Jun 07, 2010
If your spouse or bed-partner snores and keeps you up at night, then you're not alone. Most people snore at least occasionally, while about 25% snore all the time. Snoring is a major problem that not only can affect your relationship, but your health as well (snorer and snoree).
Snoring may be a sign that you have obstructive sleep apnea, a condition where you literally stop breathing repeatedly while sleeping. Untreated obstructive sleep apnea can cause or aggravate depression, anxiety, hypertension, diabetes, heart disease, heart attack, and stroke.
Even if you don't have sleep apnea officially, studies have shown that snorers have a much higher risk for relationship problems, car accidents, and cognitive impairment.
One important thing to note is that you don't have to snore to have sleep apnea. Even young, thin women who don't snore can have significant sleep apnea.
Here's a checklist of the 7 “musts” of snoring cessation. Try these simple strategies before you resort to more invasive and expensive options:

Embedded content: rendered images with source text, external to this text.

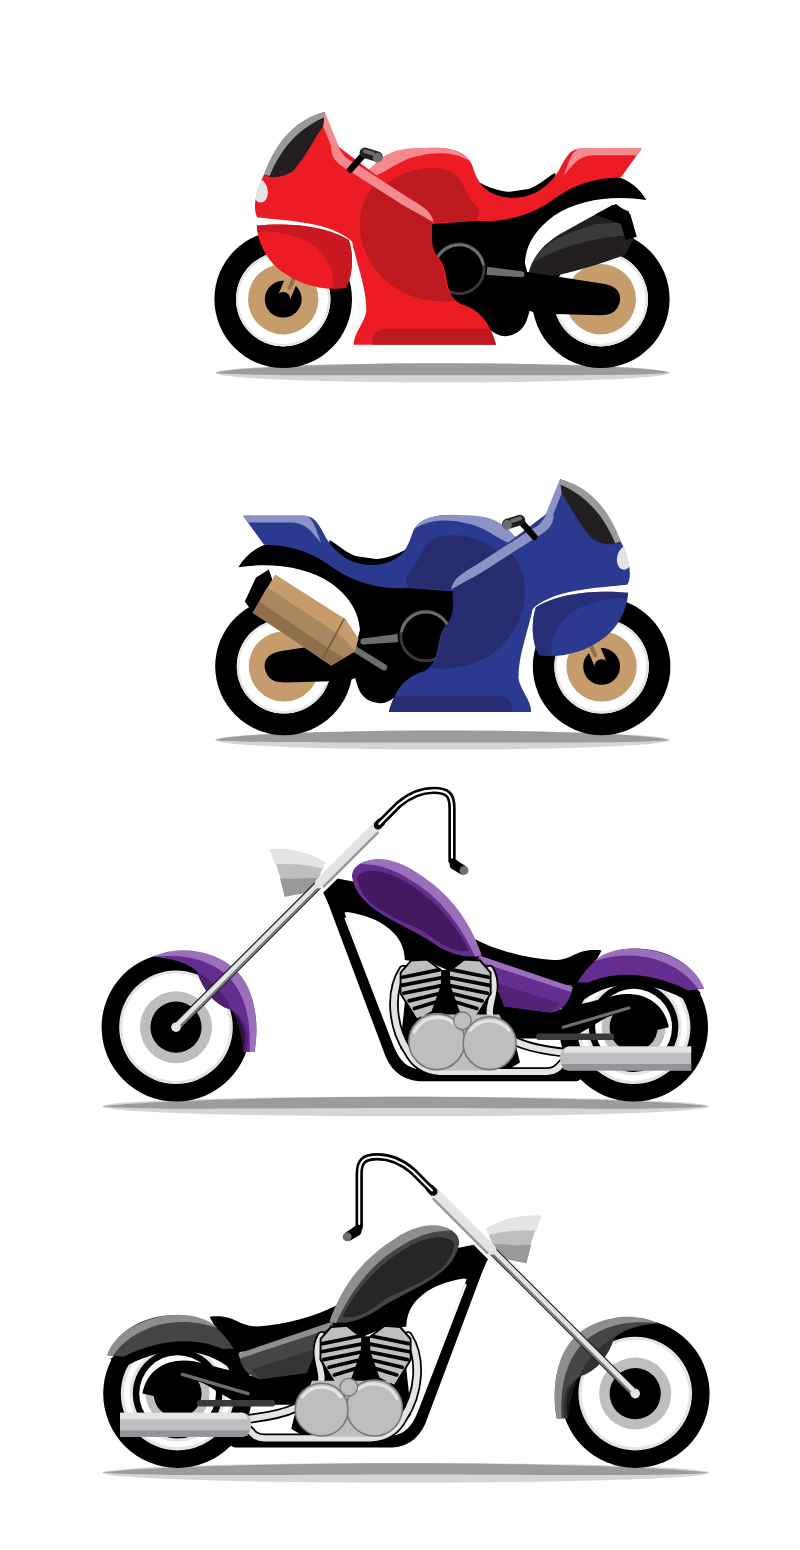
<!DOCTYPE html>
<html lang="en">
<head>
<meta charset="utf-8">
<title>Four motorcycles</title>
<style>
:root{
  --page:#fff; --ink:#000; --coal:#231f20; --graphite:#3a3a3c; --steel:#6d6e71;
  --silver:#bcbec0; --mist:#e3e4e5; --tan:#c69c6d; --tan-dark:#8f6f4c; --tan-mid:#ab8760;
  --shade:#9a9c9e; --shade-soft:#d3d5d6;
}
html,body{margin:0;padding:0;background:var(--page);overflow:hidden}
.sheet{display:block;width:800px;height:1550px}
.red{--paint:#ed1c24;--paint-deep:#be1820;--paint-light:#f58a8e}
.blue{--paint:#2b3990;--paint-deep:#252c70;--paint-light:#8b93c4}
.purple{--paint:#662d91;--paint-deep:#431a61;--paint-light:#9a70bb}
.charcoal{--paint:#454547;--paint-deep:#262628;--paint-light:#8c8e90}
.paint{fill:var(--paint)} .deep{fill:var(--paint-deep)} .light{fill:var(--paint-light)}
.ink{fill:var(--ink)} .coal{fill:var(--coal)} .graphite{fill:var(--graphite)} .steel{fill:var(--steel)}
.silver{fill:var(--silver)} .mist{fill:var(--mist)} .white{fill:var(--page)} .tan{fill:var(--tan)}
.line{fill:none;stroke-linecap:round;stroke-linejoin:round}
</style>
</head>
<body>
<svg class="sheet" viewBox="0 0 500 968.75" role="img" aria-label="Two sport bikes and two choppers, seen from the side">
<defs>
  <g id="sport-wheel">
    <circle class="ink" r="43"/><circle class="white" r="29.5"/><circle class="tan" r="26.5"/>
    <circle class="white" r="26.5"/><circle class="mist" r="29.5"/><circle class="white" r="28"/>
    <circle class="tan" r="22"/>
  </g>

  <g id="sport-shadow">
    <ellipse cx="276.5" cy="233" rx="142" ry="6" fill="var(--shade-soft)"/>
    <path d="M134.500 233C150 229 220 227 276.500 227S410 229 418.500 233C400 235 340 234.500 276.500 234.500S150 235 134.500 233Z" fill="var(--shade)"/>
  </g>

  <g id="sport-chassis">
    <use href="#sport-wheel" x="177" y="187"/>
    <use href="#sport-wheel" x="375.500" y="187"/>
    <!-- front hub and fork -->
    <circle class="ink" cx="177" cy="187" r="11.500"/>
    <path class="line" d="M187 163L177.500 186" stroke="var(--tan)" stroke-width="8"/>
    <path class="line" d="M190 160L181 180" stroke="var(--tan-dark)" stroke-width="2.500"/>
    <circle class="ink" cx="177" cy="187" r="4.500"/>
    <!-- engine block and tail guard -->
    <path class="ink" d="M262 128L345 116L384 110C393 112 400 118 404 125C385 122 362 124 346 135C334 144 329 153 328 164L333 184C331 194 330 204 323 208Q314 213 306 206L262 180Z"/>
  </g>

  <g id="swingarm">
    <path class="ink" d="M300 164L330 170L378 177.500C386 179 389 184 387 190C385 196 380 197 375 197L336 196L318 190Z"/>
    <path class="line" d="M303 170L326 171.500" stroke="var(--steel)" stroke-width="3.500"/>
  </g>

  <g id="sport-bodywork">
    <!-- engine cover -->
    <path class="line" d="M264 163L326 171" stroke="var(--steel)" stroke-width="3"/>
    <circle class="ink" cx="287" cy="168" r="17.500"/>
    <circle class="line" cx="287" cy="168" r="15.500" stroke="var(--graphite)" stroke-width="1.800"/>
    <path class="line" d="M271.500 167A15.500 15.500 0 0 1 302 165" stroke="var(--steel)" stroke-width="1.800"/>
    <!-- seat -->
    <path class="ink" d="M287 105C298 115 312 121 323 120C334 119 340 112 347 108L349 124L310 135Z"/>
    <!-- tank and tail -->
    <path class="paint" d="M222 110C235 107 238 94 262 93C277 91 291 93 295 103C298 112 301 120 314 123C330 126 342 118 349 107C354 98 356 93 363 93H401L388 111C371 111 357 116 344 126C331 135 315 139 299 138L270 140Z"/>
    <path class="light" d="M360 94C361 92.500 363 92.500 365 92.500H401L398 97H372C362 97 359 102 352 110C355 104 356 97 360 94Z"/>
    <path class="light" d="M231 106C239 96 248 92 265 92.500C278 91.500 290 94 294 101C285 95 273 95 264 97C249 99 243 108 231 111Z"/>
    <path class="deep" d="M240 117C249 107 269 102 281 107C290 111 290 121 297 128C301 132 299 136 297 138L270 139Z"/>
    <!-- lower nose guard -->
    <path class="paint" d="M160.500 141C179 139 204 141 218 150C221 158 221 172 216 180C202 182 188 178 178 171C167 164 161 152 160.500 141Z"/>
    <path class="deep" d="M160.500 141C179 139 204 141 218 150C221 158 221 172 216 180L208 180.500C210 166 200 152 184 148C176 145 167 144 161 145Z" opacity=".8"/>
    <!-- main fairing -->
    <path class="paint" d="M202 76L212 92L269 135C272 142 267 151 273 160C282 168 276 184 288 190C301 194 306 202 310 215.500H221C221 208 228 202 229 194C229 180 223 165 220 151C207 139 181 138 161 136C158 132 159 121 165 109L182 106Z"/>
    <path class="deep" d="M232 118C239 112 246 117 251 121L269 135C272 142 267 151 273 160C280 168 276 182 285 188C262 191 240 181 230 161C222 145 224 128 232 118Z"/>
    <path class="deep" d="M233 215.500C232 208 236 205.500 242 205.500H306C308 208 309 212 310 215.500Z"/>
    <path class="light" d="M211 91C214 97 217 100 222 102L256 124C264 129 270 132 271 139C263 134 258 132 250 127L214 104C208 100 207 96 207 92Z"/>
    <!-- windscreen -->
    <path class="coal" d="M203 70C189 74 175 87 165 109C169 112 177 111 183 107C190 100 196 87 204 76Z"/>
    <path fill="#98999b" d="M203 70C186 74 173 87 165 109L168.500 110C176 92 187 80 203.500 73Z"/>
    <path class="light" d="M203 70L212 92L208 94C206 89 204 84 202 79Z"/>
    <!-- headlamp -->
    <path class="mist" d="M163 112C167 114 169 121 166 125C163 128 160 126 159.500 124Z"/>
    <!-- handlebar -->
    <path class="line" d="M219 106L227 97" stroke="var(--ink)" stroke-width="4"/>
    <path class="line" d="M228 95.500L236 98" stroke="var(--coal)" stroke-width="6.500"/>
    <path class="line" d="M228 94.500L233 96" stroke="var(--steel)" stroke-width="2.500"/>
    <circle class="steel" cx="236" cy="98.500" r="3"/>
  </g>

  <g id="chopper-front-wheel">
    <circle class="ink" r="46.500"/><circle class="mist" r="35.500"/><circle class="white" r="33.500"/>
    <circle class="silver" r="22.500"/><circle class="ink" r="16"/>
  </g>

  <g id="cylinder">
    <path class="silver" d="M-12 -9L-5 -16H5L14 -8L13 1L6 17L-4 21L-13 4Z" stroke="var(--ink)" stroke-width="1.200"/>
    <path class="line" d="M-11 -6L12 -9M-12 -1L13 -4M-11 4L12 1M-8 9L10 6M-5 14L8 11" stroke="var(--ink)" stroke-width="2.300"/>
  </g>

  <g id="chopper">
    <!-- ground shadow -->
    <ellipse cx="253.500" cy="691.500" rx="189.500" ry="6.200" fill="var(--shade-soft)"/>
    <path d="M64 691.500C90 688 180 685.500 253.500 685.500S425 688 443 691.500C410 694 330 692.500 253.500 692.500S90 694 64 691.500Z" fill="var(--shade)"/>
    <!-- wheels -->
    <use href="#chopper-front-wheel" x="110" y="642"/>
    <use href="#chopper-front-wheel" x="396" y="642"/>
    <circle class="mist" cx="396" cy="642" r="30"/>
    <circle class="ink" cx="396" cy="642" r="28"/>
    <circle class="white" cx="396" cy="642" r="24"/>
    <circle class="silver" cx="396" cy="642" r="20"/>
    <circle class="ink" cx="396" cy="642" r="15"/>
    <!-- front fender -->
    <path class="paint" d="M96 598C111 591 137 595 149 609C160 621 162 641 159 657.500H152C155 646 151 636 144 631C134 628 127 619 123 607C116 601 106 599 96 598Z"/>
    <path class="light" d="M96 598C111 590 137 594 149 608C160 620 162 641 159 657.500H156C157 640 154 624 145 613C133 599 114 596 96 598Z"/>
    <path class="deep" d="M123 607C137 614 150 633 152 657.500L154 657C157 644 152 635 144 631C134 628 127 619 123 607Z" opacity=".65"/>
    <!-- headlight -->
    <path class="silver" d="M168.500 531C181 530 194 533 203 539L196 557L178 560.500C176 550 173 540 168.500 531Z"/>
    <path class="mist" d="M168.500 531C181 530 194 533 203 539L202 543C192 540 182 540 172 540Z"/>
    <path fill="#98999b" d="M175 549C184 550 194 548 199 549L196 557L178 560.500Z"/>
    <!-- frame -->
    <path class="line" d="M207 559L243 655Q248 671 262 672H360" stroke="var(--ink)" stroke-width="7.500"/>
    <path class="line" d="M216 574L246 652Q251 666 263 668" stroke="var(--page)" stroke-width="1.300"/>
    <path class="ink" d="M202 558L211 549L231 553L305 598L286 609L272 603L253 600C253 584 238 573 217 570L209 572Z"/>
    <!-- seat, rear arm -->
    <path class="ink" d="M297 587C310 594 329 599 346 600C359 600 360 592 376 594L364 617L326 612L296 600Z"/>
    <path class="ink" d="M305 620L350 631L385 622C401 619 415 626 418 642L409 644C404 633 391 631 379 636L357 649H304Z"/>
    <path class="line" d="M352 642L393 630" stroke="var(--steel)" stroke-width="2"/>
    <circle class="ink" cx="396" cy="642" r="8"/>
    <path class="line" d="M337 648H382" stroke="var(--graphite)" stroke-width="4"/>
    <!-- rear fender -->
    <path class="ink" d="M356 618C370 604 397 601 421 614L438 620L432 627C406 611 379 612 361 628Z"/>
    <path class="paint" d="M361 614C371 597 384 592 401 593C420 594 435 605 440 618L430 619C412 610 389 605 368 614Z"/>
    <path class="light" d="M371 601C380 592 398 591 411 595C426 599 437 608 440 618L436 618C429 607 415 600 403 598C390 596 379 598 371 601Z"/>
    <!-- side panel -->
    <path class="paint" d="M299 597L358 617C356 627 351 632 344 633L285 625C294 619 297 609 299 597Z"/>
    <path class="light" d="M299 597L358 617L357 620L302 602Z"/>
    <path class="deep" d="M306 613L350 627L344 633L285 625C294 622 300 618 306 613Z" opacity=".55"/>
    <!-- tank -->
    <path class="paint" d="M220 548C220 538 235 534 250 541C275 553 293 574 301 597C288 600 277 594 267 587C249 576 223 568 220 548Z"/>
    <path class="light" d="M225 540C236 533 251 539 260 545C281 558 294 576 301 597L297 598C287 576 273 559 255 549C244 542 234 540 225 540Z"/>
    <path class="deep" d="M223 548C229 541 243 545 253 551C272 562 285 578 293 594C282 596 273 588 266 583C250 574 225 568 223 548Z"/>
    <!-- engine and pipes -->
    <path class="ink" d="M255 608L305 604L318 636L325 664L312 672H264L250 655Z"/>
    <path class="line" d="M252 606C243 620 245 642 255 657Q261 669 275 670H342C351 670 351 661 358 661" stroke="var(--ink)" stroke-width="6"/>
    <path class="line" d="M252 606C243 620 245 642 255 657Q261 669 275 670H342C351 670 351 661 358 661" stroke="var(--mist)" stroke-width="3.800"/>
    <path class="line" d="M306 606C313 619 303 629 307 637C314 649 325 655 354 658" stroke="var(--ink)" stroke-width="6"/>
    <path class="line" d="M306 606C313 619 303 629 307 637C314 649 325 655 354 658" stroke="var(--mist)" stroke-width="3.800"/>
    <use href="#cylinder" transform="translate(263 616) rotate(-4)"/>
    <use href="#cylinder" transform="translate(294 616) scale(-1 1) rotate(-4)"/>
    <path class="silver" d="M264 634H312L319 650L309 669H268L256 652Z"/>
    <circle class="silver" cx="273" cy="651" r="17.500" stroke="#77787b" stroke-width="1"/>
    <circle class="silver" cx="306" cy="652" r="16.500" stroke="#77787b" stroke-width="1"/>
    <path class="line" d="M259 645A16 16 0 0 1 286 642M294 644A15 15 0 0 1 318 644" stroke="var(--mist)" stroke-width="2"/>
    <circle class="silver" cx="289" cy="638" r="5.500" stroke="#77787b" stroke-width=".8"/>
    <!-- muffler -->
    <path class="silver" d="M355 654H432V669H355Q350 668 350 661.500T355 654Z"/>
    <path class="mist" d="M355 654H432V658H352Q353 655 355 654Z"/>
    <path fill="#929497" d="M351 665H432V669H355Q352 668 351 665Z"/>
    <!-- fork -->
    <path class="line" d="M110 642L238 514" stroke="var(--coal)" stroke-width="5.500"/>
    <path class="line" d="M110 642L238 514" stroke="var(--mist)" stroke-width="4"/>
    <path class="line" d="M111.500 642.500L205 549" stroke="#77787b" stroke-width="1.200"/>
    <path class="line" d="M200 552L234 518" stroke="var(--mist)" stroke-width="6.500"/>
    <path class="line" d="M202.500 554L236 520.500" stroke="#98999b" stroke-width="1.500"/>
    <circle class="mist" cx="110" cy="642" r="3"/>
    <!-- handlebar -->
    <path class="line" d="M236 516L249 503C256 497 263 494 271 494C280 494 282.500 497 282.500 505V538L287 542" stroke="var(--ink)" stroke-width="4.600"/>
    <path class="line" d="M237 515L249 503C256 497 263 494 271 494C280 494 282.500 497 282.500 505V536" stroke="var(--page)" stroke-width="1.300"/>
    <path class="line" d="M284 540.500L289 543.500" stroke="var(--ink)" stroke-width="6"/>
    <circle class="steel" cx="290" cy="544" r="2.800"/>
  </g>
</defs>

<rect width="500" height="968.750" fill="var(--page)"/>

<g class="red" id="red-sport-bike">
  <use href="#sport-shadow"/>
  <use href="#sport-chassis"/>
  <g id="black-muffler">
    <path class="coal" d="M330 172C333 159 341 151 354 144L383 128L393 132L397 147L391 159C376 165 355 171 342 173Z"/>
    <path class="graphite" d="M333 164C337 156 345 150 355 146L372 140L392 139L394 147C373 148 350 154 333 164Z"/>
    <path class="ink" d="M372 134L385 127.500L394 134L398 148L391 150L388 140Z"/>
  </g>
  <use href="#swingarm"/>
  <use href="#sport-bodywork"/>
</g>

<g class="blue" id="blue-sport-bike">
  <g transform="translate(553 229.500) scale(-1 1)">
    <use href="#sport-shadow"/>
    <use href="#sport-chassis"/>
    <use href="#swingarm"/>
    <use href="#sport-bodywork"/>
  </g>
  <g id="bronze-muffler">
    <path class="line" d="M219 404L240 417" stroke="var(--ink)" stroke-width="7"/>
    <path class="line" d="M219 404L240 417" stroke="var(--steel)" stroke-width="4"/>
    <path class="ink" d="M168 356L160 361L153 376L159 384L175 376Z"/>
    <path class="tan" d="M172 359L216 387L224 399L222 407L207 416L158 383Z"/>
    <path fill="var(--tan-mid)" d="M167 367L214 398L222 407L207 416L158 383Z"/>
    <path fill="var(--tan-dark)" d="M162 376L208 407L215 411L207 416L158 383Z"/>
    <path class="line" d="M215 387L202 411" stroke="#765a3c" stroke-width="1"/>
  </g>
</g>

<g class="purple" id="purple-chopper">
  <use href="#chopper"/>
</g>

<g class="charcoal" id="charcoal-chopper">
  <use href="#chopper" transform="translate(507 229) scale(-1 1)"/>
</g>
</svg>
</body>
</html>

1. Don't eat within 3-4 hours of bedtime.
If you snore, chances are, you'll stop breathing once in a while. When you do stop breathing, you'll create a vacuum effect in your throat which suctions up your normal stomach juices into your throat, causing you to wake up partially or fully. This also causes more swelling and inflammation which narrows your throat and nose even further. This leads to less efficient sleep, leading to weight gain, which narrows your throat even further.
2. Don't drink alcohol within 3-4 hours of bedtime.
Alcohol is a strong muscle relaxant, so it will make your throat muscles more slack and more apt to collapse and obstruct. And any obstruction around your airway as you sleep means more snoring.
3. Don't sleep on your back.
Due to gravity, everyone's tongues can fall back when on our backs. This narrows the space behind the tongue and along with muscle relaxation during deep sleep, you'll snore more and stop breathing more often. The traditional recommendation for pinning a tennis ball to the back of your pajama shirt ma work for a few people, but there are a lot more sophisticated ways to keep you off your back.
4. Clear up your nose.
Make sure that you're able to breathe properly through your nose, since having a stuffy nose will create a slight vacuum effect in your throat, aggravating partial to total collapse of the soft palate and the tongue. Whether through over-the-counter remedies, prescription medications, or with surgery, get this taken care of first. Unfortunately, this works only sometimes and in many cases, nothing changes. Regardless, if you need further treatment, you need to be able to breathe through your nose for the other options to work. It's been shown that definitively optimizing nasal breathing through surgery cures obstructive sleep apnea in only 10% of cases.
An interesting study published about 10 years ago showed that when given a nasal decongestant as well as a medicine that helps to empty the stomach faster, about 80% of snoring was significantly improved.
5. Lose weight.
Needless to say, this is easier said than done. One of the reasons why you may be overweight is because you don't sleep well. Less efficient sleep promotes weight gain, which not only cause you to expand on the outside, but also narrow in on the inside of your upper airways. But how about some of you who are not overweight, or even very skinny? Snoring and sleep-breathing problems occur due to a structural narrowing of the entire upper airway, from the tip of your nose to your voice box.
6. Try any of the various over-the-counter anti-snore gadgets, devices, and pills.
But don't expect dramatic results. Yes, sometimes, it'll help with your snoring, but even if it works, the effects don't usually last. The reason why you snore is due to your jaw anatomy and additional inflammation. Covering it up with any of these options is only a temporary solution. A study showed that compared with controls, the throat spray, nasal dilator strips, and anti-snore pillow was not any better.
7. Seek medical help.
If all the above don't work, it's time to see an ear, nose and throat doctor. A comprehensive exam is needed to find out which areas of your upper airway (from the tip of the nose to the voice box). We know that for most people it's the soft palate that flutters, making the annoying, chainsaw sounds. Usually, snorers will have a combination of areas that contribute to snoring, with the tongue being the most common culprit, due to having small jaws.
In most cases, a sleep study is needed to check to see if you have obstructive sleep apnea. If you do have sleep apnea, then treating this condition will help your snoring. Even if you don't have obstructive sleep apnea, all the different treatment options for sleep apnea can be used. As I mentioned in Step #4, you must first optimize nasal breathing and then deal with your tongue. The timing for eating and drinking alcohol is something that you should continue for a lifetime.
Unfortunately, things only tend to get worse as you age. The soft tissues in your throat tend to sag and collapse, especially after decades of repeated strong inspiration. This is why it's important to get your snoring taken care of, first using the conservative steps outlined in his article, and later by seeing a physician that can help you with this condition.
Steven Y. Park, MD is a surgeon and author of the book, Sleep, Interrupted: A physician reveals the #1 reason why so many of us are sick and tired. Endorsed by New York Times best-selling authors Christiane Northrup, M.D., Dean Ornish, M.D., Mark Liponis, M.D., Mary Shomon, and many others. http://doctorstevenpark.com